If Churchill could cross the line in the context of World War One, a war which virtually nobody today claims was a just war, why wouldn’t Bush or Blair do so in pursuit of their phony "war on terror?" Are Bush and Blair better than Churchill?
–John Spritzler —
The most recent student of the subject is Patrick Beesly, whose Room 40 is a history of British Naval Intelligence in World War I. Beesly’s careful account is all the more persuasive for going against the grain of his own sentiments. He points out that the British Admiralty was aware that German U-boat Command had informed U-boat captains at sea of the sailings of the Lusitania, and that the U-boat responsible for the sinking of two ships in recent days was present in the vicinity of Queenstown, off the southern coast of Ireland, in the path the Lusitania was scheduled to take. There is no surviving record of any specific warning to the Lusitania.

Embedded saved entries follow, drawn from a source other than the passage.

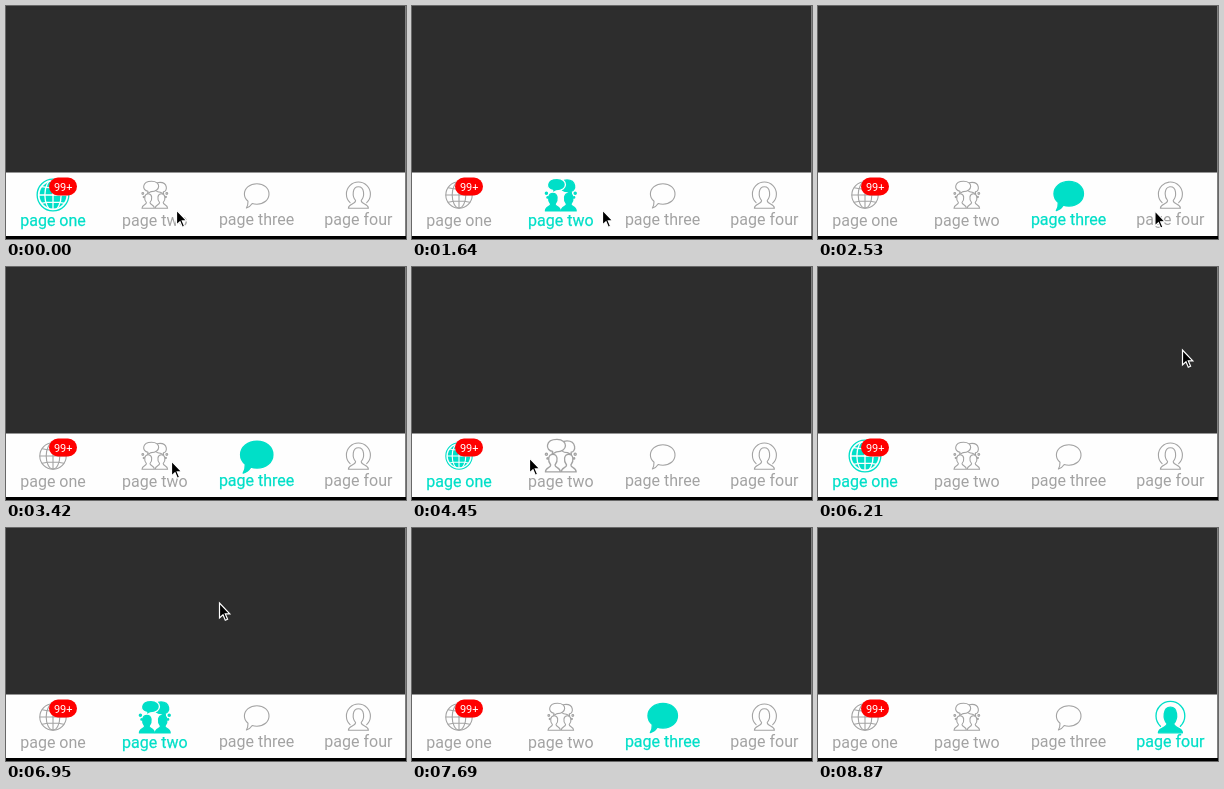
An HTML page for the animation above (9.32 s loop, 400 px wide and 233 px high).

```html
<!DOCTYPE html>
<html lang="en">
<head>
<meta charset="utf-8">
<style>
html, body { margin: 0; width: 100%; height: 100%; overflow: hidden; background: #2d2d2d; }
svg { display: block; width: 400px; height: 233px; font-family: Roboto, sans-serif; }
text { text-anchor: middle; }
.tab { --c: #a3a3a3; --fill: #fefefe; }
.tab.on { --c: #00dfc8; --fill: var(--c); }
.tab > text { font-size: 16px; fill: var(--c); }
.on > text { stroke: var(--c); stroke-width: .25; }
.icon { fill: var(--fill); stroke: var(--c); stroke-width: 1.1; stroke-linejoin: round; stroke-linecap: round; }
.on .gap { stroke: #fefefe; }
.icon .line { fill: none; }
</style>
</head>
<body>
<svg viewBox="0 0 400 233">
  <rect width="400" height="233" fill="#2d2d2d"/>
  <rect y="166.5" width="399" height="63.5" fill="#fefefe"/>
  <rect x="399" width="1" height="230" fill="#808080"/>
  <rect y="230" width="400" height="3" fill="#000"/>
  <g id="tabs"></g>
  <rect x="43" y="171.5" width="28" height="18" rx="9" fill="#f00"/>
  <text x="57.2" y="184.6" font-size="11" fill="#fff">99+</text>
  <path id="cursor" d="M.5 1V16L4 12.8L6.3 18.2L8.6 17.2L6.3 11.9H10.8Z"
    fill="#000" stroke="#fff" stroke-width="1.2"/>
</svg>
<script>
const LOOP = 9320, STEPS = 63;

const person = x => `<path d="M${x - 6.2} 13.3C${x - 6.2} 9.5 ${x - 1.8} 10 ${x - 1.8} 7.5
  C${x - 4.6} 4 ${x - 4} -1.3 ${x} -1.3S${x + 4.6} 4 ${x + 1.8} 7.5C${x + 1.8} 10 ${x + 6.2} 9.5 ${x + 6.2} 13.3Z"/>`;
const dots = side => `<circle cx="${side * 12}" cy="-1.5" r=".9"/><circle cx="${side * 11}" cy="2" r=".6"/>`;

// Icons are drawn around their own centre
const globe = `<circle r="11.2" stroke="none"/>
  <path class="line gap" d="M0-13V13M-13 0H13M-10.8-7.2Q0-4.8 10.8-7.2M-10.8 7.2Q0 4.8 10.8 7.2"/>
  <ellipse class="line gap" rx="6.8" ry="13"/>
  <circle class="line" r="13.2"/>`;
const people = `<path d="M5.2-12.6C13-12.6 13-3.6 8.6-3.2L8.8-1.2L5.5-2.8C-2.5-2.8-2.5-12.6 5.2-12.6Z"/>
  <path class="gap" d="M-3.2-13.8C-13.2-13.8-13-4.4-6.8-3.8L-7.2-1.6L-3.6-3.4C6-3.4 6.6-13.8-3.2-13.8Z"/>
  ${person(-6.6)}${person(6.6)}${dots(-1)}${dots(1)}`;
const bubble = `<path d="M.3-11.3C7.3-11.3 12.4-6.8 12.4-1S7.3 9.2.3 9.2C-1.5 9.2-3 9-4.4 8.5
  C-6 11-8 12.4-10.2 13C-9 11-8.5 8.5-8.6 6.2C-11 4.3-12.2 1.8-12.2-1C-12.2-6.8-6.7-11.3.3-11.3Z"/>`;
const portrait = `<path class="line" d="M-8.3 7.7A12 12 0 1 1 8.3 7.7"/>
  <path d="M-10 13.2C-10 8.5-2.8 9.5-2.8 5.5C-6.4 1.5-6.3-8.2 0-8.2S6.4 1.5 2.8 5.5C2.8 9.5 10 8.5 10 13.2Z"/>`;

const tabX = k => 47 + 101.8 * k;
const tabBox = document.getElementById("tabs");
tabBox.innerHTML = [["one", globe], ["two", people], ["three", bubble], ["four", portrait]]
  .map(([name, icon], k) => `<g class="tab"><g class="icon">${icon}</g>
    <text x="${tabX(k)}" y="${220 - k / 2}">page ${name}</text></g>`).join("");
const tabs = [...tabBox.children];
const cursor = document.getElementById("cursor");

const clamp = (v, lo, hi) => Math.min(hi, Math.max(lo, v));
const countFrom = (n, start, gap, max) => clamp(Math.floor((n - start) / gap) + 1, 0, max);

// Six taps go to the last tab and back, then three swipes go forward
function activeTab(n) {
  const taps = countFrom(n, 9, 4.2, 6), swipes = countFrom(n, 45, 5, 3);
  return 3 - Math.abs(taps - 3) + swipes;
}

function iconScale(n, k) {
  const [now, before, earlier] = [0, 1, 2].map(back => activeTab(n - back) === k);
  if (!now) return before ? 1.2 : 1;
  return !before ? 1 : earlier ? 1.2 : 1.31;
}

// Pointer stops: [step, x, y]
const stops = [[0, 170, 203], [2, 162, 203], [7, 162, 203], [11, 190, 203], [18, 345, 204],
  [23, 165, 193], [28, 50, 207], [30, 117, 190], [38, 349, 106], [42, 364, 82],
  [45, 8, 62], [46, 162, 74], [48, 264, 74], [51, 63, 74]];

function pointerAt(n) {
  const i = stops.findIndex(s => s[0] > n);
  if (i < 0) return null;
  const [a, b] = [stops[i - 1], stops[i]];
  const u = (n - a[0]) / (b[0] - a[0]), ease = u * u * (3 - 2 * u);
  return [1, 2].map(j => a[j] + (b[j] - a[j]) * ease);
}

function draw(n) {
  tabs.forEach((tab, k) => {
    tab.classList.toggle("on", activeTab(n) === k);
    tab.firstChild.setAttribute("transform", `translate(${tabX(k)} 189) scale(${iconScale(n, k)})`);
  });
  const p = pointerAt(n);
  cursor.setAttribute("visibility", p ? "visible" : "hidden");
  if (p) cursor.setAttribute("transform", `translate(${p})`);
}

const begin = performance.now();
function tick() {
  const t = (performance.now() - begin) % LOOP;
  draw(Math.min(STEPS - 1, Math.floor((t + 10) * STEPS / LOOP)));
  requestAnimationFrame(tick);
}
tick();
</script>
</body>
</html>
```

No destroyer escort was sent to accompany the ship to port, nor were any of the readily available destroyers instructed to hunt for the submarine. In fact, "no effective
steps were taken to protect the Lusitania." Beesly concludes:

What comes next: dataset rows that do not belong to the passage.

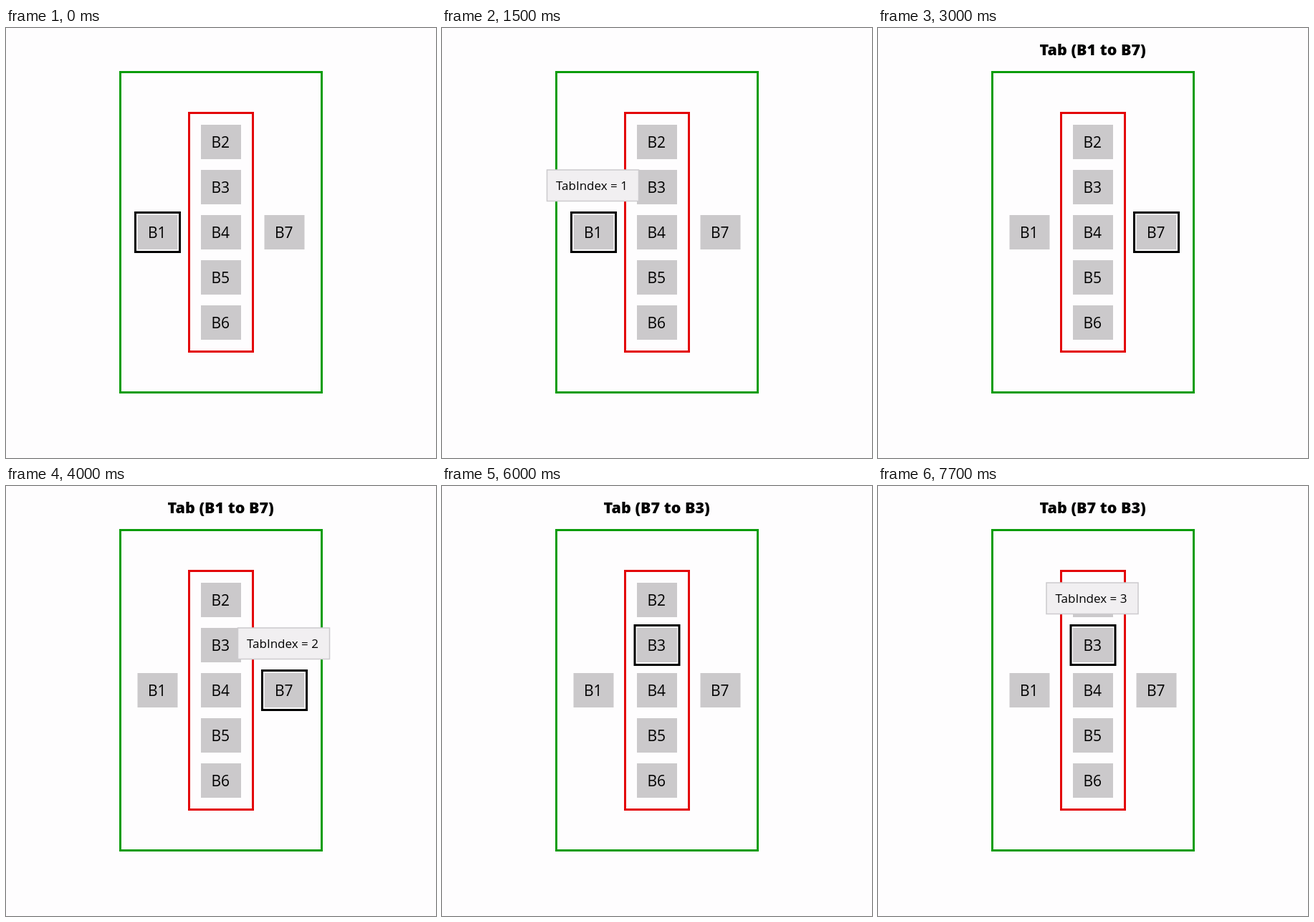
Recreate the animation shown at these times as an HTML page. Size 600 px wide and 600 px high, loop 8000 ms.

```html
<!DOCTYPE html>
<html lang="en">
<head>
<meta charset="utf-8">
<title>Tab order</title>
<style>
  html, body { margin: 0; width: 100%; height: 100%; overflow: hidden; background: #fefdfe; }
  svg { display: block; width: 100%; height: 100%; font-family: "Open Sans", "Noto Sans", sans-serif; }
  .frame { fill: none; stroke-width: 3; }
  .label { font-size: 21px; text-anchor: middle; }
  .title { font-size: 21.5px; font-weight: 800; text-anchor: middle; }
  .tip { font-size: 17px; }
</style>
</head>
<body>
<svg id="stage" viewBox="0 0 600 600"></svg>
<script>
const LOOP = 8000;
const stage = document.getElementById("stage");

function add(parent, tag, attrs, text) {
  const el = document.createElementNS("http://www.w3.org/2000/svg", tag);
  for (const key in attrs) el.setAttribute(key, attrs[key]);
  if (text) el.textContent = text;
  return parent.appendChild(el);
}

// Button centres: a column of five with one button on each side
const centres = { B1: [211.5, 285], B7: [388.5, 285] };
for (let i = 0; i < 5; i++) centres["B" + (i + 2)] = [300, 159 + 63 * i];

add(stage, "rect", { class: "frame", x: 159.5, y: 61.5, width: 281, height: 447, stroke: "#0a9c0a" });
add(stage, "rect", { class: "frame", x: 255.5, y: 118.5, width: 89, height: 333, stroke: "#e30206" });
for (const name in centres) {
  const [x, y] = centres[name];
  add(stage, "rect", { x: x - 28, y: y - 24, width: 56, height: 48, fill: "#cbc9cb" });
  add(stage, "text", { class: "label", x: x - 0.8, y: y + 8.3 }, name);
}

const focus = add(stage, "rect", { class: "frame", x: -31, y: -27.5, width: 62, height: 55, stroke: "#000" });
const title = add(stage, "text", { class: "title", x: 299.7, y: 38 });
const tip = add(stage, "g", { class: "tip" });
add(tip, "rect", { x: -64, y: -87, width: 128, height: 43.5, fill: "#f1eff1", stroke: "#cccacd", "stroke-width": 1.5 });
const tipText = add(tip, "text", { x: -51.5, y: -59 });

// Each step: focus time, tip half shown, tip fully shown
const steps = [
  { at: 0, half: 800, full: 1000, name: "B1", title: "" },
  { at: 2900, half: 3900, full: 4000, name: "B7", title: "Tab (B1 to B7)" },
  { at: 5900, half: 6900, full: 7100, name: "B3", title: "Tab (B7 to B3)" }
];

function place(el, [x, y], dx = 0) {
  el.setAttribute("transform", `translate(${x + dx} ${y})`);
}

function draw(t) {
  let now = 0;
  while (now < 2 && t >= steps[now + 1].at) now++;
  const step = steps[now];
  // The previous tip lingers half faded just after focus moves
  const leaving = now > 0 && t < step.at + 100;
  const shown = leaving ? now - 1 : now;
  const opacity = leaving ? 0.45 : t >= step.full ? 1 : t >= step.half ? 0.45 : 0;

  place(focus, centres[step.name]);
  title.textContent = step.title;
  place(tip, centres[steps[shown].name], -1);
  tipText.textContent = "TabIndex = " + (shown + 1);
  tip.setAttribute("opacity", opacity);
}

const start = performance.now();
function tick() {
  draw((performance.now() - start) % LOOP);
  requestAnimationFrame(tick);
}
tick();
</script>
</body>
</html>
```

unless and until fresh information comes to light, I am reluctantly
driven to the conclusion that there was a conspiracy deliberately
to put the Lusitania at risk in the hope that even an abortive

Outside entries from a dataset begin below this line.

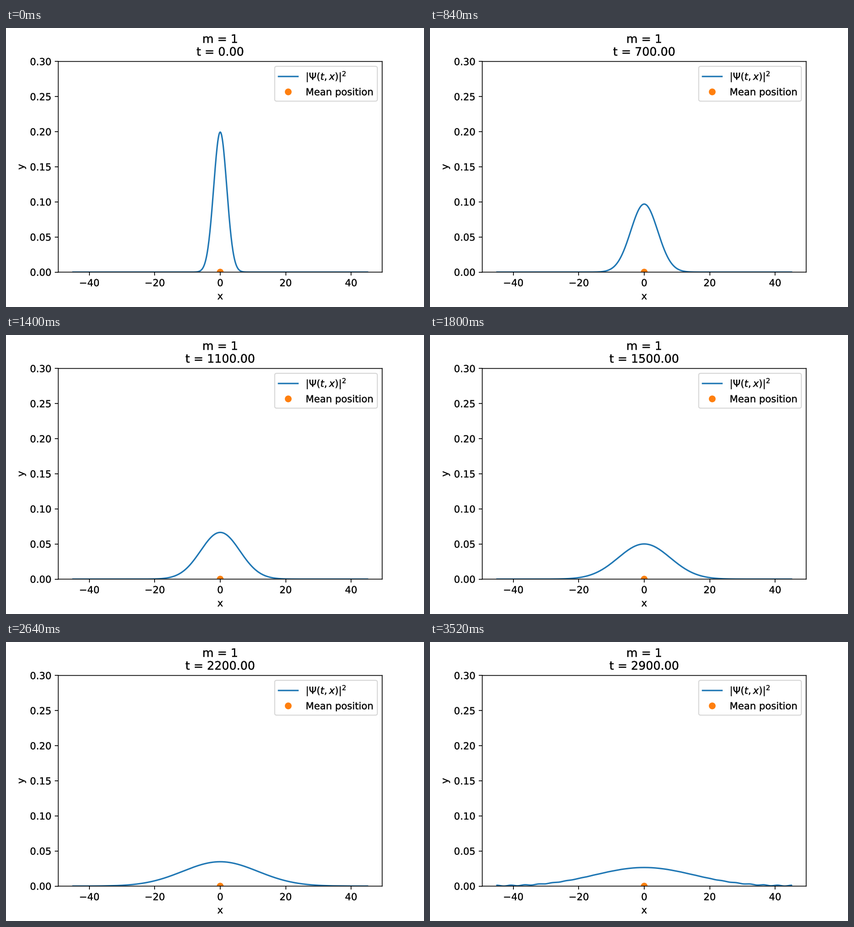
Animation, 917 px wide and 611 px high, one loop 3600 ms. Source, as a matplotlib script:

```python
import numpy as np
import matplotlib.patheffects as pe
import matplotlib.pyplot as plt
from matplotlib.animation import FuncAnimation
from matplotlib.text import Text

FRAMES = 30
TIME_STEP = 100
SIGMA = 2.0          # initial width of the packet
SPREAD = 0.00257     # spreading rate per unit of time
HALF = 45.0          # half the periodic domain

# place outlines, markers and glyphs at sub-pixel positions
plt.rcParams.update({
    "text.hinting": "none",
    "path.snap": False,
    "path.effects": [pe.Normal()],
})

x = np.linspace(-HALF, HALF, 601)


def packet(pos, t):
    """Free Gaussian wave packet at rest."""
    s = 1 + 1j * SPREAD * t
    norm = (2 * np.pi * SIGMA**2) ** -0.25
    return norm / np.sqrt(s) * np.exp(-pos**2 / (4 * SIGMA**2 * s))


def density(t):
    # neighbouring periods leak in and interfere near the edges
    psi = sum(packet(x + 2 * HALF * n, t) for n in (-1, 0, 1))
    return np.abs(psi) ** 2


fig, ax = plt.subplots(figsize=(6, 3.99782), dpi=917 / 6)
fig.subplots_adjust(left=0.125, right=0.9, bottom=0.125, top=0.88)

curve, = ax.plot(x, density(0), label=r"$|\Psi(t,x)|^2$")
ax.plot([0], [0], "o", label="Mean position")
ax.set_xlim(-1.1 * HALF, 1.1 * HALF)
ax.set_ylim(0, 0.3)
ax.set_xlabel("x")
ax.set_ylabel("y")
ax.legend(loc="upper right")
title = ax.set_title("")

# a hairline around the glyphs gives the text its weight
fig.canvas.draw()
for text in fig.findobj(Text):
    text.set_path_effects([pe.Stroke(linewidth=0.2, foreground="black")])


def update(i):
    t = i * TIME_STEP
    curve.set_ydata(density(t))
    title.set_text(f"m = 1\nt = {t:.2f}")
    return curve, title


anim = FuncAnimation(fig, update, frames=FRAMES, interval=120,
                     init_func=lambda: update(0), repeat=True, repeat_delay=0)
plt.show()
```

attack on her would bring the United States into the war. Such a
conspiracy could not have been put into effect without Winston
Churchill’s express permission and approval.
In any case, what is certain is that Churchill’s policies made the sinking very likely. The Lusitania was a passenger liner loaded with munitions of war; Churchill had given orders to the captains of merchant ships, including liners, to ram German submarines if they encountered them, and the Germans were aware of this. And, as Churchill stressed in his memoirs of World War I, embroiling neutral countries in hostilities with the enemy was a crucial part of warfare: "There are many kinds of maneuvres in war, some only of which take place on the battlefield. . . . The maneuvre which brings an ally into the field is as serviceable as that which wins a great battle."